→ **Task brief**
Every line below that holds the word "size" must be listed.

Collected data

______

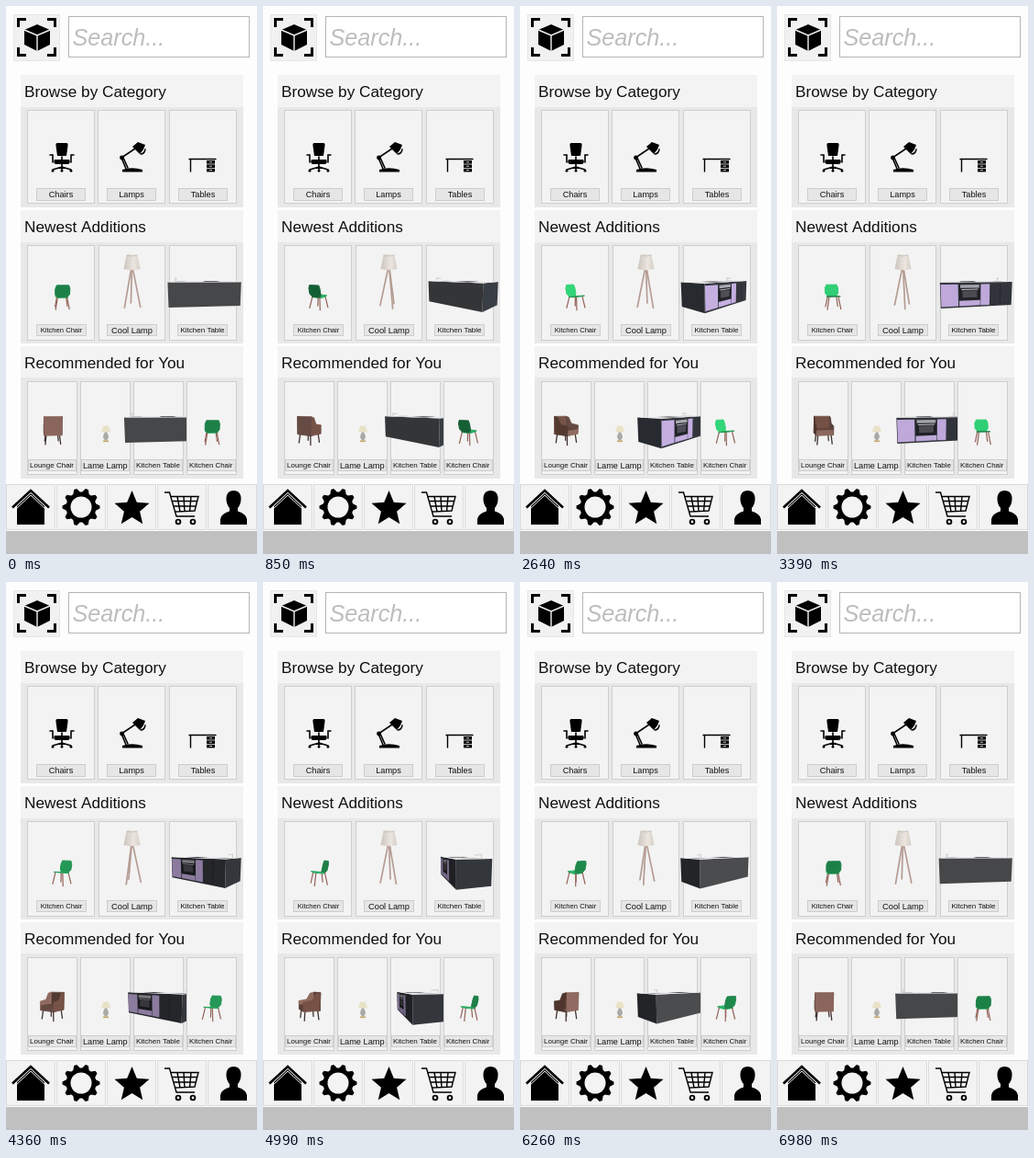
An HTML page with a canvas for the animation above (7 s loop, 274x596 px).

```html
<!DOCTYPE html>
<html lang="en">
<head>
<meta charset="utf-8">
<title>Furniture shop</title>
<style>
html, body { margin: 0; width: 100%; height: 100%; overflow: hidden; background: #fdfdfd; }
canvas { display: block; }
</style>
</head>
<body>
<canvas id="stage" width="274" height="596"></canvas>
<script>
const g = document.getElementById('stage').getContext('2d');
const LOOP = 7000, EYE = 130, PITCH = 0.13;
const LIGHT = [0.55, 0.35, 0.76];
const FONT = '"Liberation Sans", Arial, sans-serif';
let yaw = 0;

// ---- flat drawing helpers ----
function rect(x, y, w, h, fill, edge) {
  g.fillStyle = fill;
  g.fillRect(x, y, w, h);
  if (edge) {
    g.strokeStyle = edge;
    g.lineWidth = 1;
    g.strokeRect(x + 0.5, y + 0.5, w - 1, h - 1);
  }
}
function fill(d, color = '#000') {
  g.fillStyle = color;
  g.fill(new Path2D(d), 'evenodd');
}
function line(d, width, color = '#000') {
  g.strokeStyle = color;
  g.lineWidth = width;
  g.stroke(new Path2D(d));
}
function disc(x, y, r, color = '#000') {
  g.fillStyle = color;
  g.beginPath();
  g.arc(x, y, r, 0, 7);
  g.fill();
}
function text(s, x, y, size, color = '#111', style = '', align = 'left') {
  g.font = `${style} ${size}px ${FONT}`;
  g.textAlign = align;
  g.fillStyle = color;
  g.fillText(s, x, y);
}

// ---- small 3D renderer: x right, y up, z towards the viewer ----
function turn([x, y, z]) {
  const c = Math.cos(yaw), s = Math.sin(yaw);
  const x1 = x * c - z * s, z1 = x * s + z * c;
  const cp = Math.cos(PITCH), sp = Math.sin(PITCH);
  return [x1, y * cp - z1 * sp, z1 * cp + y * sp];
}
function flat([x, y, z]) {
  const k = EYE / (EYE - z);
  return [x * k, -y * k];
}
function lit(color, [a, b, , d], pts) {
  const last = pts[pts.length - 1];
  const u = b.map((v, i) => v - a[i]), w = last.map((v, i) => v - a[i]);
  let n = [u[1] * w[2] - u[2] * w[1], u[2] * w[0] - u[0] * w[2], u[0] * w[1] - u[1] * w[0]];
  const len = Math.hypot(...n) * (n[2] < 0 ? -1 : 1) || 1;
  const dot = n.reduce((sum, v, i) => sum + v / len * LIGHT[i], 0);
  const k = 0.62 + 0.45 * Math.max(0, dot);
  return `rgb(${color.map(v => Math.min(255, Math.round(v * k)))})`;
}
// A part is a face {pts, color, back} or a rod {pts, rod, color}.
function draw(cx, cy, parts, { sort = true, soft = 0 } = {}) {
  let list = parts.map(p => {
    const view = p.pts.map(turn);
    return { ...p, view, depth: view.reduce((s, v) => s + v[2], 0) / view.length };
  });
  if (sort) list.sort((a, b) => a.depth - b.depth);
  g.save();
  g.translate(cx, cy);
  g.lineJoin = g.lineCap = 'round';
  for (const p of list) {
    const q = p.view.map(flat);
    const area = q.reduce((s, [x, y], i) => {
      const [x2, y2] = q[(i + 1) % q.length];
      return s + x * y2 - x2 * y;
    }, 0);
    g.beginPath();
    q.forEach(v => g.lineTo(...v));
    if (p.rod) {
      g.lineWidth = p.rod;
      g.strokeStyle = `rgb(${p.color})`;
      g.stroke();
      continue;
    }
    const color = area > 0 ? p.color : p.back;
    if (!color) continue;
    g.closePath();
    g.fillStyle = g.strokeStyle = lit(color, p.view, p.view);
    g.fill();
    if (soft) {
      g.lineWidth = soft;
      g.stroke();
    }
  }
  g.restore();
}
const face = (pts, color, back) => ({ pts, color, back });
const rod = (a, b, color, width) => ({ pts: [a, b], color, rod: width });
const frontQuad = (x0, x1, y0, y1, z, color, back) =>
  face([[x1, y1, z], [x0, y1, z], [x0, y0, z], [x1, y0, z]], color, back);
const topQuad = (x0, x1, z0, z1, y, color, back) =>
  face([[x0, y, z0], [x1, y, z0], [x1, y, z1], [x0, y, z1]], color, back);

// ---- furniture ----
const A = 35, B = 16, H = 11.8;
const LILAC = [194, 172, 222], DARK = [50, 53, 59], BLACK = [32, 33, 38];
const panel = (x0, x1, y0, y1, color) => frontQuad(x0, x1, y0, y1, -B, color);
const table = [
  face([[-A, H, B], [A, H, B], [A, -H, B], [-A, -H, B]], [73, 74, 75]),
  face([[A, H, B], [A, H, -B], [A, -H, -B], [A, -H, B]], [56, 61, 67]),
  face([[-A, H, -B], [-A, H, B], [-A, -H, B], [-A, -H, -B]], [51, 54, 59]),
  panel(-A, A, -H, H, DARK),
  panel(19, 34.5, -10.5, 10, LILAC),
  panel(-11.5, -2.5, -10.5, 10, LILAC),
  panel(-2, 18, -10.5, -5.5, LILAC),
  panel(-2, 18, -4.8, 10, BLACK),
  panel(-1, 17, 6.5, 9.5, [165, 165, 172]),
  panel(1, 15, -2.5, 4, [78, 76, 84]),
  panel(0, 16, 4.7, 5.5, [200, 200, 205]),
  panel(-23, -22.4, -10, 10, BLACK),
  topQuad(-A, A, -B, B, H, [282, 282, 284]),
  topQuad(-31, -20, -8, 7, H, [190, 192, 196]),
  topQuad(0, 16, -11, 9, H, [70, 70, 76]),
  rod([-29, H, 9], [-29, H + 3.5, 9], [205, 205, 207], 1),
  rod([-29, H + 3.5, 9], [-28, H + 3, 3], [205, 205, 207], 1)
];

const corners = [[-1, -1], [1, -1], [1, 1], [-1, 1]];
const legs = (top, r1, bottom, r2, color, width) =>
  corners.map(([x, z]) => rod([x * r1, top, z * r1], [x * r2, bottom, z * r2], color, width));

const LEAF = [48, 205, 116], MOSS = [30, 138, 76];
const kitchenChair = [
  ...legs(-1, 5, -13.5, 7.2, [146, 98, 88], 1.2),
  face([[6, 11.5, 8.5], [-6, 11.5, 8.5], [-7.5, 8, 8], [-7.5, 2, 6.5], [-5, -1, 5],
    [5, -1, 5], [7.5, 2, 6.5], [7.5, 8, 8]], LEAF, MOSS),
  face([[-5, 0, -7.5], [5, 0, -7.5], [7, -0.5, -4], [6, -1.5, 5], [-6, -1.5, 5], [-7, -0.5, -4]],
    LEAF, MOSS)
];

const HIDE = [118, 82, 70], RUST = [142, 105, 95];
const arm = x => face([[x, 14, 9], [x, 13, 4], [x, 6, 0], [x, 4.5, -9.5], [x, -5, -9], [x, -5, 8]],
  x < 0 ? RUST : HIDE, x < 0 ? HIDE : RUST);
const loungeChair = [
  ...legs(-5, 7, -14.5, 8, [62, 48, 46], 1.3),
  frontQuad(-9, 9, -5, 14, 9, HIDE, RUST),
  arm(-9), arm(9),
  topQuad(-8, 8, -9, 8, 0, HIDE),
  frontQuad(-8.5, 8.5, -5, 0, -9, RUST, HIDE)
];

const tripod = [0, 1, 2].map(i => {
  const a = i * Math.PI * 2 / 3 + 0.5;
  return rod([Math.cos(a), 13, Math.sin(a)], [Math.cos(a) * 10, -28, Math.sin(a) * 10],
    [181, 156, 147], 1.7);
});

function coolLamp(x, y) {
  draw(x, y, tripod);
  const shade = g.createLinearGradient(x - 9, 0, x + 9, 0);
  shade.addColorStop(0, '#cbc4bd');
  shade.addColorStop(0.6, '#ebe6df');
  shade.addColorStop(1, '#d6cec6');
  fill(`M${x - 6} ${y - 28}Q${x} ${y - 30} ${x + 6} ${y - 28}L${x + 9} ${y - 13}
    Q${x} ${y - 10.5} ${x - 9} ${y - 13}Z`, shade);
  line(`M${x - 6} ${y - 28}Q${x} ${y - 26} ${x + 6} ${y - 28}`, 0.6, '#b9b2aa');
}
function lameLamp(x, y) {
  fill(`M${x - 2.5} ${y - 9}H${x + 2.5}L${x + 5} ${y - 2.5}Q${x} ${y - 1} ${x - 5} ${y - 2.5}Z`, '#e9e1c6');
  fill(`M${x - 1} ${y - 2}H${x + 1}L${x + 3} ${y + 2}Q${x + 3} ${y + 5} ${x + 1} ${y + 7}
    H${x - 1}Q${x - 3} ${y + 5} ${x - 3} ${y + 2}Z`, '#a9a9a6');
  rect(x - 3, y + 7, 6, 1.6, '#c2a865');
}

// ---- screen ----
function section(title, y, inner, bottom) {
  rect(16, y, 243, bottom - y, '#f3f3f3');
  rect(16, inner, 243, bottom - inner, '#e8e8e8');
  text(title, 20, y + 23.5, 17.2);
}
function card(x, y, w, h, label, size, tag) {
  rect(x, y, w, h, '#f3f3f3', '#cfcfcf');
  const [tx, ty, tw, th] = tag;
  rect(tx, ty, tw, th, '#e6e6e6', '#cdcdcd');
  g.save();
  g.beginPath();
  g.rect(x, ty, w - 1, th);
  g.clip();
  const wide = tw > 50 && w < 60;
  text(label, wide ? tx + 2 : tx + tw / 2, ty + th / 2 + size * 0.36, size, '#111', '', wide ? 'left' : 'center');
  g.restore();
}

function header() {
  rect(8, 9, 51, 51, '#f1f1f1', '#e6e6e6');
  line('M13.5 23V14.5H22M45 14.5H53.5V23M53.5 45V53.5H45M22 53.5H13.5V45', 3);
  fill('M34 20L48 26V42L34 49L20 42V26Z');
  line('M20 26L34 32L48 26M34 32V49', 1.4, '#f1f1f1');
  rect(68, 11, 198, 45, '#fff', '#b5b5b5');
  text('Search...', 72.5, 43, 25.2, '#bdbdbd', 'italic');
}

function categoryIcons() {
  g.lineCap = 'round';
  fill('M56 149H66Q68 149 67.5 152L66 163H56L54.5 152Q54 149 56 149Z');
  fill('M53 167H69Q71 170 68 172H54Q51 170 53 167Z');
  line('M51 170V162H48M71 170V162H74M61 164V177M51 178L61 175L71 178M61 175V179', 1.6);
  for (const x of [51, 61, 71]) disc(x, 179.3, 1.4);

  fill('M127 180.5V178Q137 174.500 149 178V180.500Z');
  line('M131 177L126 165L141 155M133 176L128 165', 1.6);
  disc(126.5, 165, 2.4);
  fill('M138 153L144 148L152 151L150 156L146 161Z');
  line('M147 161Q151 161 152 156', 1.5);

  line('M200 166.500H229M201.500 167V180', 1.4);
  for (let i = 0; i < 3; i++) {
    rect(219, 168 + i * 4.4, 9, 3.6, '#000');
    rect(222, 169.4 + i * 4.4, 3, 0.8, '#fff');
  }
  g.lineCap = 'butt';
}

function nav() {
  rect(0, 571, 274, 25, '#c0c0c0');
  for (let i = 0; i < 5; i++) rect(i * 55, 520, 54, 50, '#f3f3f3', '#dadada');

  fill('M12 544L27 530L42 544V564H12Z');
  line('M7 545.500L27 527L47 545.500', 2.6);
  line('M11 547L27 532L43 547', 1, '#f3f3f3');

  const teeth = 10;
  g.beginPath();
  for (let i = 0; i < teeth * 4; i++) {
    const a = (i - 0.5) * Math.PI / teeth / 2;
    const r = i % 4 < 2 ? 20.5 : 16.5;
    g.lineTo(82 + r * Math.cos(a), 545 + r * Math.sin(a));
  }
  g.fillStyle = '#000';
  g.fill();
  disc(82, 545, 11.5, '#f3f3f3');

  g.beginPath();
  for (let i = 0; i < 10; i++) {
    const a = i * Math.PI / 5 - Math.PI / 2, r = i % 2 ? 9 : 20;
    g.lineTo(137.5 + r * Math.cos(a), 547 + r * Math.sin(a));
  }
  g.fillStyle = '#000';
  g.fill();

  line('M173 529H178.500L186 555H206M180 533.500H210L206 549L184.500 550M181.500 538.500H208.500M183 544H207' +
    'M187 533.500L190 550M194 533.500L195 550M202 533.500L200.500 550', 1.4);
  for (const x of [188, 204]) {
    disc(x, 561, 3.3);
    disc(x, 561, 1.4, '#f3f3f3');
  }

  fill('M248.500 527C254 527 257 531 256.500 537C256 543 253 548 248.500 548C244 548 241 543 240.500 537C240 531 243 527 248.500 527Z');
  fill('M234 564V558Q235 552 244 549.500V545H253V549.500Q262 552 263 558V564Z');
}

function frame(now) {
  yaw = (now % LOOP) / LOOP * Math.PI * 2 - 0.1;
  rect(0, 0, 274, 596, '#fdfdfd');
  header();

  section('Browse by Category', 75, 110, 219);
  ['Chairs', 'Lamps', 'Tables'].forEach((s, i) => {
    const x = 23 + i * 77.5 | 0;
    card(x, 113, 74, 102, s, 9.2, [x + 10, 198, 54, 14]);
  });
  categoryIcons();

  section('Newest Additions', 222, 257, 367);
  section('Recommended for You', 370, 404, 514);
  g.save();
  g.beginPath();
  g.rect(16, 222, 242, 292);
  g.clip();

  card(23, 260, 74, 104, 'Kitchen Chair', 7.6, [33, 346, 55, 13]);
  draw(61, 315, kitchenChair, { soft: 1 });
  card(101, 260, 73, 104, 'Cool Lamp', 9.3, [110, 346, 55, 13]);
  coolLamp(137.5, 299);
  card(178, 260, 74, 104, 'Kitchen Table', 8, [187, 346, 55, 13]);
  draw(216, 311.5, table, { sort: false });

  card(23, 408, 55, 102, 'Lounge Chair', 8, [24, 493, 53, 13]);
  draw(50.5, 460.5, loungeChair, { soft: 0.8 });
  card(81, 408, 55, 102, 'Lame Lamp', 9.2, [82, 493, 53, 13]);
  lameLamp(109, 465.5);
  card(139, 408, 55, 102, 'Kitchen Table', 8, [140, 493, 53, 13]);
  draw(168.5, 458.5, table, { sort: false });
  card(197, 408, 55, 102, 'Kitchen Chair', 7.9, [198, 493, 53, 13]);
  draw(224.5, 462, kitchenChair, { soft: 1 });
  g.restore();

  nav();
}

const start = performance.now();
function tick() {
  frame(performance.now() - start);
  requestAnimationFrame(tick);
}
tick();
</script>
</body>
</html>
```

______

→ **Output below**
function text(s, x, y, size, color = '#111', style = '', align = 'left') {
  g.font = `${style} ${size}px ${FONT}`;
function card(x, y, w, h, label, size, tag) {
  text(label, wide ? tx + 2 : tx + tw / 2, ty + th / 2 + size * 0.36, size, '#111', '', wide ? 'left' : 'center');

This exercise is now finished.